YOUR INSTRUCTIONS. State the number of lines in these records that include the string "textContent", and say nothing more.
*** Opening INPUT MATERIAL ***
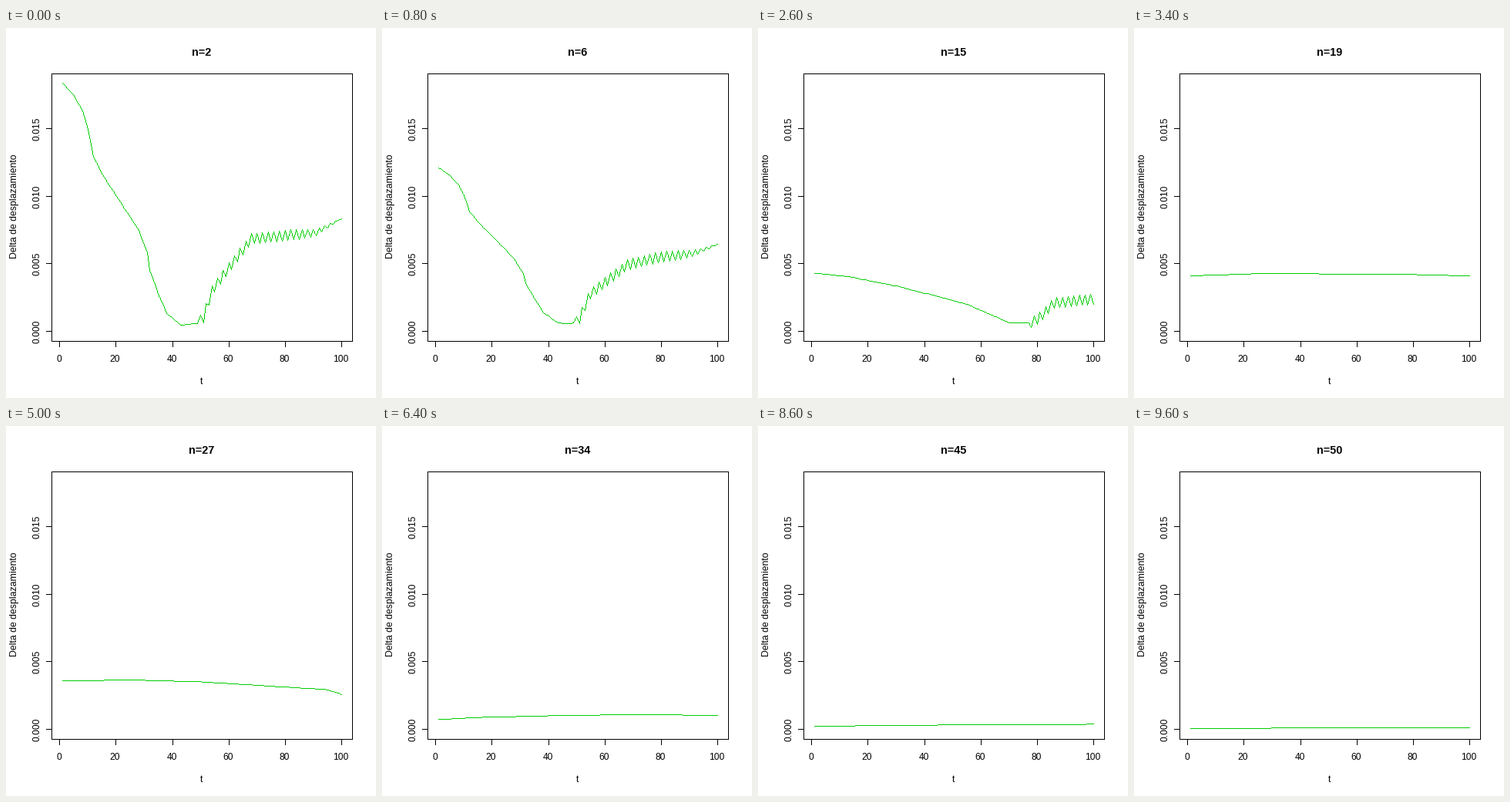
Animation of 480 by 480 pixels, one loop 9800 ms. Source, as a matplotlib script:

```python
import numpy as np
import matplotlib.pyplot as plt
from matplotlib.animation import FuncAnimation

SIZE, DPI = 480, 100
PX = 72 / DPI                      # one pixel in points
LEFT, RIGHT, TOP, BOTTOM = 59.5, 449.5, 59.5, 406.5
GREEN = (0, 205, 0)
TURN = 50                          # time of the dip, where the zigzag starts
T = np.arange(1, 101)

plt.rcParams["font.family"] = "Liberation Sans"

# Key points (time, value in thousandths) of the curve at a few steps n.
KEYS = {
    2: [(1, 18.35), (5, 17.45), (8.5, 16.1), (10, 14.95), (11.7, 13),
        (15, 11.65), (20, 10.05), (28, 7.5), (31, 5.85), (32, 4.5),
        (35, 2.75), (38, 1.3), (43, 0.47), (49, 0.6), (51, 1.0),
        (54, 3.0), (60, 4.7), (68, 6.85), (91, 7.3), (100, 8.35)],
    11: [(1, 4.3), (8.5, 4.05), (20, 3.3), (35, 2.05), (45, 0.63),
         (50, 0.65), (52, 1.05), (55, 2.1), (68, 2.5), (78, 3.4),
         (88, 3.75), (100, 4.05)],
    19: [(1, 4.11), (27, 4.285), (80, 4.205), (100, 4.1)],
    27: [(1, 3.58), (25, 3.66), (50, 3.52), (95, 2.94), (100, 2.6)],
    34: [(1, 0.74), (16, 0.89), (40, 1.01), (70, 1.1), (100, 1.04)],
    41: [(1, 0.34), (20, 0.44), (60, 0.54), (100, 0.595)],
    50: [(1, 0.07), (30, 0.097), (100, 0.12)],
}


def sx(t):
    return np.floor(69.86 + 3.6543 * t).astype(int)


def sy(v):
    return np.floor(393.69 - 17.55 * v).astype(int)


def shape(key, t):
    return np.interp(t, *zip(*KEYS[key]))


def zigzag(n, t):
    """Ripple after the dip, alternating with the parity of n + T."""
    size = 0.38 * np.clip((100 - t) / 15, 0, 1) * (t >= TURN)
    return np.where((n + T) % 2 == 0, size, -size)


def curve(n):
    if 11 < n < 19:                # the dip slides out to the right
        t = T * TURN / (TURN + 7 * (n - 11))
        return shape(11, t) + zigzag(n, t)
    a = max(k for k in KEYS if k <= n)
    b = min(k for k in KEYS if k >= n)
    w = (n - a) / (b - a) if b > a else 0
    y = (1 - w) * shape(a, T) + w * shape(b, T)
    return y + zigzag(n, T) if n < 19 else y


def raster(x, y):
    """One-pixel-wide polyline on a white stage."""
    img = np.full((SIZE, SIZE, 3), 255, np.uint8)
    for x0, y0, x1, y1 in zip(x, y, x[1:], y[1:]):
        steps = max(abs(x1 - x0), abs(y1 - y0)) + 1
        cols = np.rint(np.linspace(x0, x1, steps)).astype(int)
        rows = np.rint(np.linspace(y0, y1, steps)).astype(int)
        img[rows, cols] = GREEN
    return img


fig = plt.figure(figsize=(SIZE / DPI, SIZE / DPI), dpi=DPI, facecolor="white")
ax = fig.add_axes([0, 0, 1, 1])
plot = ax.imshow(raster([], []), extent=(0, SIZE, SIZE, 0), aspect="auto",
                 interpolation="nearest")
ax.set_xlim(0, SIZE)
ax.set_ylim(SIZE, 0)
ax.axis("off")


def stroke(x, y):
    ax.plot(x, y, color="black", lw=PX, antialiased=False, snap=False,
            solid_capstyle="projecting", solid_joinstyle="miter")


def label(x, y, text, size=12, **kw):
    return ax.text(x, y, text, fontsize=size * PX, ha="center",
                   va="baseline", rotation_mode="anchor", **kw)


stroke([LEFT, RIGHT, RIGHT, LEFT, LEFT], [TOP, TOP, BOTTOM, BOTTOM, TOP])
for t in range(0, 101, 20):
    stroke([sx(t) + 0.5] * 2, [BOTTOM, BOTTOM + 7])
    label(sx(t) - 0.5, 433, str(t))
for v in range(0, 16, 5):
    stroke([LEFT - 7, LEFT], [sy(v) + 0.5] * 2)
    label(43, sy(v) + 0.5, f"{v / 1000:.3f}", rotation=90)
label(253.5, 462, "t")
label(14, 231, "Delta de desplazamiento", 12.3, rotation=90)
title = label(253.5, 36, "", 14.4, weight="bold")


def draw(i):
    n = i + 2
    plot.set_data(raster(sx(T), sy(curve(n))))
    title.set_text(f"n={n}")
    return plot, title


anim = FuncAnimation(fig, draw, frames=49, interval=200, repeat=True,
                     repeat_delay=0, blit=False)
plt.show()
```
*** Closing INPUT MATERIAL ***
*** Opening INPUT MATERIAL ***
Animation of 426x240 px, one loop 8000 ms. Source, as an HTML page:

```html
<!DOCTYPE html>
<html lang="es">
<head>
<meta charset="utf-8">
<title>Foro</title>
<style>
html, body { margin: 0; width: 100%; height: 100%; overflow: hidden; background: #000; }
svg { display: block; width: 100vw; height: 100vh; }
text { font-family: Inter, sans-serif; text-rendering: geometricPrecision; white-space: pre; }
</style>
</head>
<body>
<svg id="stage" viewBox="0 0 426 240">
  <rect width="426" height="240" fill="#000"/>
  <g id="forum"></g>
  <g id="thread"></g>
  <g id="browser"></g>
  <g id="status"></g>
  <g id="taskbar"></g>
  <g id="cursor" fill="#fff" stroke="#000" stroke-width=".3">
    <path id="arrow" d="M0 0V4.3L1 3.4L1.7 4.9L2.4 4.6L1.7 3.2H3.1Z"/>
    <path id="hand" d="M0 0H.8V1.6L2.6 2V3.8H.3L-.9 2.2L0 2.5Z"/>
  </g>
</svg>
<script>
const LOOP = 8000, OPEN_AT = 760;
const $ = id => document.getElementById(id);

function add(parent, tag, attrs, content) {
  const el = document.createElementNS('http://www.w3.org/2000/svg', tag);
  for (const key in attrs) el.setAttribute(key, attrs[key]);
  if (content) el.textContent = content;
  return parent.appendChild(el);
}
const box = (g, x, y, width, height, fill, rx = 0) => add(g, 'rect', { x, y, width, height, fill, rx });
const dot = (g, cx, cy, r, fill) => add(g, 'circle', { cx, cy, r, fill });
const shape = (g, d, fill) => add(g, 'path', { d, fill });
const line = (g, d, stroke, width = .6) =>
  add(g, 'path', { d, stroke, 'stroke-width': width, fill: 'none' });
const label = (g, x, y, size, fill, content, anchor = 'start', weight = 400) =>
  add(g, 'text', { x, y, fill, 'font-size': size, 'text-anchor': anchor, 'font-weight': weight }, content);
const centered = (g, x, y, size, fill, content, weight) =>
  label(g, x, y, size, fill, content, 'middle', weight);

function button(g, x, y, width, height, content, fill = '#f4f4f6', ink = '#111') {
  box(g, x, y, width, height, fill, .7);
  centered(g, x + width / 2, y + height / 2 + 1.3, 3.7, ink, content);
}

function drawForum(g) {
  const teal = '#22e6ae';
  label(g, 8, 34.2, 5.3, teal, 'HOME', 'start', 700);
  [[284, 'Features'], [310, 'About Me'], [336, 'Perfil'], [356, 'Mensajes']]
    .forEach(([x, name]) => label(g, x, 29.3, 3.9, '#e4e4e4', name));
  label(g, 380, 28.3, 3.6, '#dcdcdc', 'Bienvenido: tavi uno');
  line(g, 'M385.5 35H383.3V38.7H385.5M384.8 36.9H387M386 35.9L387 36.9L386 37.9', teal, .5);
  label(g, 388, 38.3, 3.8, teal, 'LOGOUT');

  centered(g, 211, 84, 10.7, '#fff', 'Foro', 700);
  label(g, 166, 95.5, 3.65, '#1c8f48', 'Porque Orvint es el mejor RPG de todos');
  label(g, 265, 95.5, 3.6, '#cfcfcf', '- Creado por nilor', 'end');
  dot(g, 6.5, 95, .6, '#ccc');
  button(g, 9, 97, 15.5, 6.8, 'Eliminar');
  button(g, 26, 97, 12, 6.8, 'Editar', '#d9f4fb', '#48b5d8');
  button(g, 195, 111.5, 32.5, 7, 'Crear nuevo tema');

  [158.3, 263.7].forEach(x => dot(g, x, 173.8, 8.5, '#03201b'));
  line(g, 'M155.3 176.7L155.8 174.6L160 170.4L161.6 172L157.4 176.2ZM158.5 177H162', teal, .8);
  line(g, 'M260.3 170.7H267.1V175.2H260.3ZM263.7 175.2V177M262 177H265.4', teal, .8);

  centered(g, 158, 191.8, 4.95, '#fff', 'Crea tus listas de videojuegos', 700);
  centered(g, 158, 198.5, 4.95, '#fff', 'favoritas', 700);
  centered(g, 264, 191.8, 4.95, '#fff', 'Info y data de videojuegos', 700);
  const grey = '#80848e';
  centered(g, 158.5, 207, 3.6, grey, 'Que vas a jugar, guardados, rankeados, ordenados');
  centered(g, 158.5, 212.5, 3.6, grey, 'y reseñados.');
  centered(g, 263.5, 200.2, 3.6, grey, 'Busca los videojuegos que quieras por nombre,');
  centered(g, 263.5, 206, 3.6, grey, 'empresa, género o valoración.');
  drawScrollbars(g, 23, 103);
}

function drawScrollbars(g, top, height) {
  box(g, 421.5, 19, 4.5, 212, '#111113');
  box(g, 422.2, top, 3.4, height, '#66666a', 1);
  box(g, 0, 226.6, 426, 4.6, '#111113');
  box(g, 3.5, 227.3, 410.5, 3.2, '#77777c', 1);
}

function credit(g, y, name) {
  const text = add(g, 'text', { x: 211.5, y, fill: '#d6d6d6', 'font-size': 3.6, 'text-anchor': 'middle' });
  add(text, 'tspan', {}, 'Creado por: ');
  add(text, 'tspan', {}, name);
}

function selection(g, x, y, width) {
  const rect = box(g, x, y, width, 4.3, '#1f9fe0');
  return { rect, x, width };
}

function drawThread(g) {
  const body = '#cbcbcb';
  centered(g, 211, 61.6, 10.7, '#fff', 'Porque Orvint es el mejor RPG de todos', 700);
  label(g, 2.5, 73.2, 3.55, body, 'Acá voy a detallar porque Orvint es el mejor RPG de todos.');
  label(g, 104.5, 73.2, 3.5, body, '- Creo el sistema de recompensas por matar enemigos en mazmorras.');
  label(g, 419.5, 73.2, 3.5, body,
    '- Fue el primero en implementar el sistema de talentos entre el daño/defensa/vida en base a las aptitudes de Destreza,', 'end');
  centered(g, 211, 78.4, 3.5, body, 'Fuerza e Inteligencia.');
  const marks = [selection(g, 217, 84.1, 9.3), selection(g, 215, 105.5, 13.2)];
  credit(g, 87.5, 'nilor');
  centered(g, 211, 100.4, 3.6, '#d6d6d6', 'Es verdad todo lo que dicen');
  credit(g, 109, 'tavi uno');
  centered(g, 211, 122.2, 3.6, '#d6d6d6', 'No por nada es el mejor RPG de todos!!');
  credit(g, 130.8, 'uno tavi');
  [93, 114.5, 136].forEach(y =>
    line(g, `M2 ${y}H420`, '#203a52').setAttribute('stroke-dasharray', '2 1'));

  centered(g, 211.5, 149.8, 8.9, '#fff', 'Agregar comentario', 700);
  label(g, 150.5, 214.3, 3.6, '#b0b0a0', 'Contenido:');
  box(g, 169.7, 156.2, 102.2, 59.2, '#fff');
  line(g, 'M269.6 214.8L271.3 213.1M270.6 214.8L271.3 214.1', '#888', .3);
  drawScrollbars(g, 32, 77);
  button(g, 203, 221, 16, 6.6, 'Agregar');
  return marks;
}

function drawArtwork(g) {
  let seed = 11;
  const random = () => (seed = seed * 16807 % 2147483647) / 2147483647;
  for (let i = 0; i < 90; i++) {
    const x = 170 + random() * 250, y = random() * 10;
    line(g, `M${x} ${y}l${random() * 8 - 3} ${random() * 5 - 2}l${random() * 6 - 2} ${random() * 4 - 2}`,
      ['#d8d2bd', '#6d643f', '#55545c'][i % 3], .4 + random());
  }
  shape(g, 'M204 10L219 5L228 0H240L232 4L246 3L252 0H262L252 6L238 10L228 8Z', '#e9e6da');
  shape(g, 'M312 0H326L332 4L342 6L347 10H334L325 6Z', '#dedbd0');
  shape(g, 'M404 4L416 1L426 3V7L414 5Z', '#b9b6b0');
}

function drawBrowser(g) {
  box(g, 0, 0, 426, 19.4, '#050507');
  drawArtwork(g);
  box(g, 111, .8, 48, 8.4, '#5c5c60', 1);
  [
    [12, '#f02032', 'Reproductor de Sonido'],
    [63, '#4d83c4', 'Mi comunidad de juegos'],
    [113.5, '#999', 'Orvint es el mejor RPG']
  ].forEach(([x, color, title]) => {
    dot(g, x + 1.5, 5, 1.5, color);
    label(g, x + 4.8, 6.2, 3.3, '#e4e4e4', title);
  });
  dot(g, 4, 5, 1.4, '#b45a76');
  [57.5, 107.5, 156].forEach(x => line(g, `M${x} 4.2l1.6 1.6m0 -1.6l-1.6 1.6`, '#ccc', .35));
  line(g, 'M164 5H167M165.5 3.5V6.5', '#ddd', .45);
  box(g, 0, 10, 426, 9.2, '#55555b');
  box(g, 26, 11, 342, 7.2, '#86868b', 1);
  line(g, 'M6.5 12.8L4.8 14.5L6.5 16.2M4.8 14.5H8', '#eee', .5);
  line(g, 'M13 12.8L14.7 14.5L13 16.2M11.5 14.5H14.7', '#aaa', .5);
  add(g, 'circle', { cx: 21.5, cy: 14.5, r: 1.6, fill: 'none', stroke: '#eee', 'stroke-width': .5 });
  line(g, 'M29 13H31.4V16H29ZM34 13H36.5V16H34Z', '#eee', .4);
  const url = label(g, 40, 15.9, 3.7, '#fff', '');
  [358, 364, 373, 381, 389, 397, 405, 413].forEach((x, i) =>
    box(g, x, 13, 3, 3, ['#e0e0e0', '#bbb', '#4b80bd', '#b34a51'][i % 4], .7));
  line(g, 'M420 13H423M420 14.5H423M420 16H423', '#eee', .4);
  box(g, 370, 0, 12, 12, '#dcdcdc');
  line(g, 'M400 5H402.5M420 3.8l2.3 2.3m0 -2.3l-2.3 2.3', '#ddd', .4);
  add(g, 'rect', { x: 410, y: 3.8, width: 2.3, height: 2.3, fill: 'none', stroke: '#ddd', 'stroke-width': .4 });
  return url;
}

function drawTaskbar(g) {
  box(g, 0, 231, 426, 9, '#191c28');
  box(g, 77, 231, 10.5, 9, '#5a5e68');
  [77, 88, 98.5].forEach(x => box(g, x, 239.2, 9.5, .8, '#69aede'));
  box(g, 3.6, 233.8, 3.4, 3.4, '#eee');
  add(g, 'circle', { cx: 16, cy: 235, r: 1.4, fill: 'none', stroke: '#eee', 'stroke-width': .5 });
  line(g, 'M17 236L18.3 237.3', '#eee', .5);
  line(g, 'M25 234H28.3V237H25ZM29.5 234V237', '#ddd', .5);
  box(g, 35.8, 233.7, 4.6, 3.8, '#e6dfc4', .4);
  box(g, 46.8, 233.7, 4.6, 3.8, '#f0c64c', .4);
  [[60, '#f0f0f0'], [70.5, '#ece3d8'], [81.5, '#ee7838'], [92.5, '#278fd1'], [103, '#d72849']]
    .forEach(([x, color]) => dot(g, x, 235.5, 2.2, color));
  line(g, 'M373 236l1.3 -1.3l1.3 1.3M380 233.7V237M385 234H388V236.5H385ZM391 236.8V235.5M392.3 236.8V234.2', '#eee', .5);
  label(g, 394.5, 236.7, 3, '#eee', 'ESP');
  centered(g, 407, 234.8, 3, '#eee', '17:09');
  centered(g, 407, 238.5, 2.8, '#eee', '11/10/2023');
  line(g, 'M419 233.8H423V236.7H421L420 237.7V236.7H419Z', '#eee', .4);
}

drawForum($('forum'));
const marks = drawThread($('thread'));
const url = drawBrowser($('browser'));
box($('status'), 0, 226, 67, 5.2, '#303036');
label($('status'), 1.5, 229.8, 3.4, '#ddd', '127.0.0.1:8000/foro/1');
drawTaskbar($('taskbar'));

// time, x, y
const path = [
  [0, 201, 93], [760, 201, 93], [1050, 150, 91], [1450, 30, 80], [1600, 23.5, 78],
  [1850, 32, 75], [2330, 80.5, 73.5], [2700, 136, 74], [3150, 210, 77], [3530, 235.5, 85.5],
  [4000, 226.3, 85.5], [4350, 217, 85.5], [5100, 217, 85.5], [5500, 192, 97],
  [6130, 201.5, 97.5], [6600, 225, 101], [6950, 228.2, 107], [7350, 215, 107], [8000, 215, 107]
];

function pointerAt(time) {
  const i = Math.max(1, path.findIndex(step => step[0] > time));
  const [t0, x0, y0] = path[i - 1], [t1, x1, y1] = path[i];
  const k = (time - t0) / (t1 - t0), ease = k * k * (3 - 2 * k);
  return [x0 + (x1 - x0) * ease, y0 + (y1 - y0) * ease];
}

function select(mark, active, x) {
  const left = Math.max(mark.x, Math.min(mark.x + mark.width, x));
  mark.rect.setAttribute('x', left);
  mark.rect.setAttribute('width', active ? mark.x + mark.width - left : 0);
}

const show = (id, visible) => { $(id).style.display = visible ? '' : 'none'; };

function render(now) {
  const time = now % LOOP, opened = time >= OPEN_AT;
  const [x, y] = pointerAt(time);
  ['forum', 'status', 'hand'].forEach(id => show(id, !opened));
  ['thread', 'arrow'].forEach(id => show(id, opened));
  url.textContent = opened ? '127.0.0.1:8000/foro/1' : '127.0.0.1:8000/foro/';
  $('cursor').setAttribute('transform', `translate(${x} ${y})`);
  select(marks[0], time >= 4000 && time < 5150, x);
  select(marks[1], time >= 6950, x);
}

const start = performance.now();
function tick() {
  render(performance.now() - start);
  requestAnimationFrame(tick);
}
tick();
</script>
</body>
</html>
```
*** Closing INPUT MATERIAL ***
RESPONSE FOR THIS EXERCISE. 2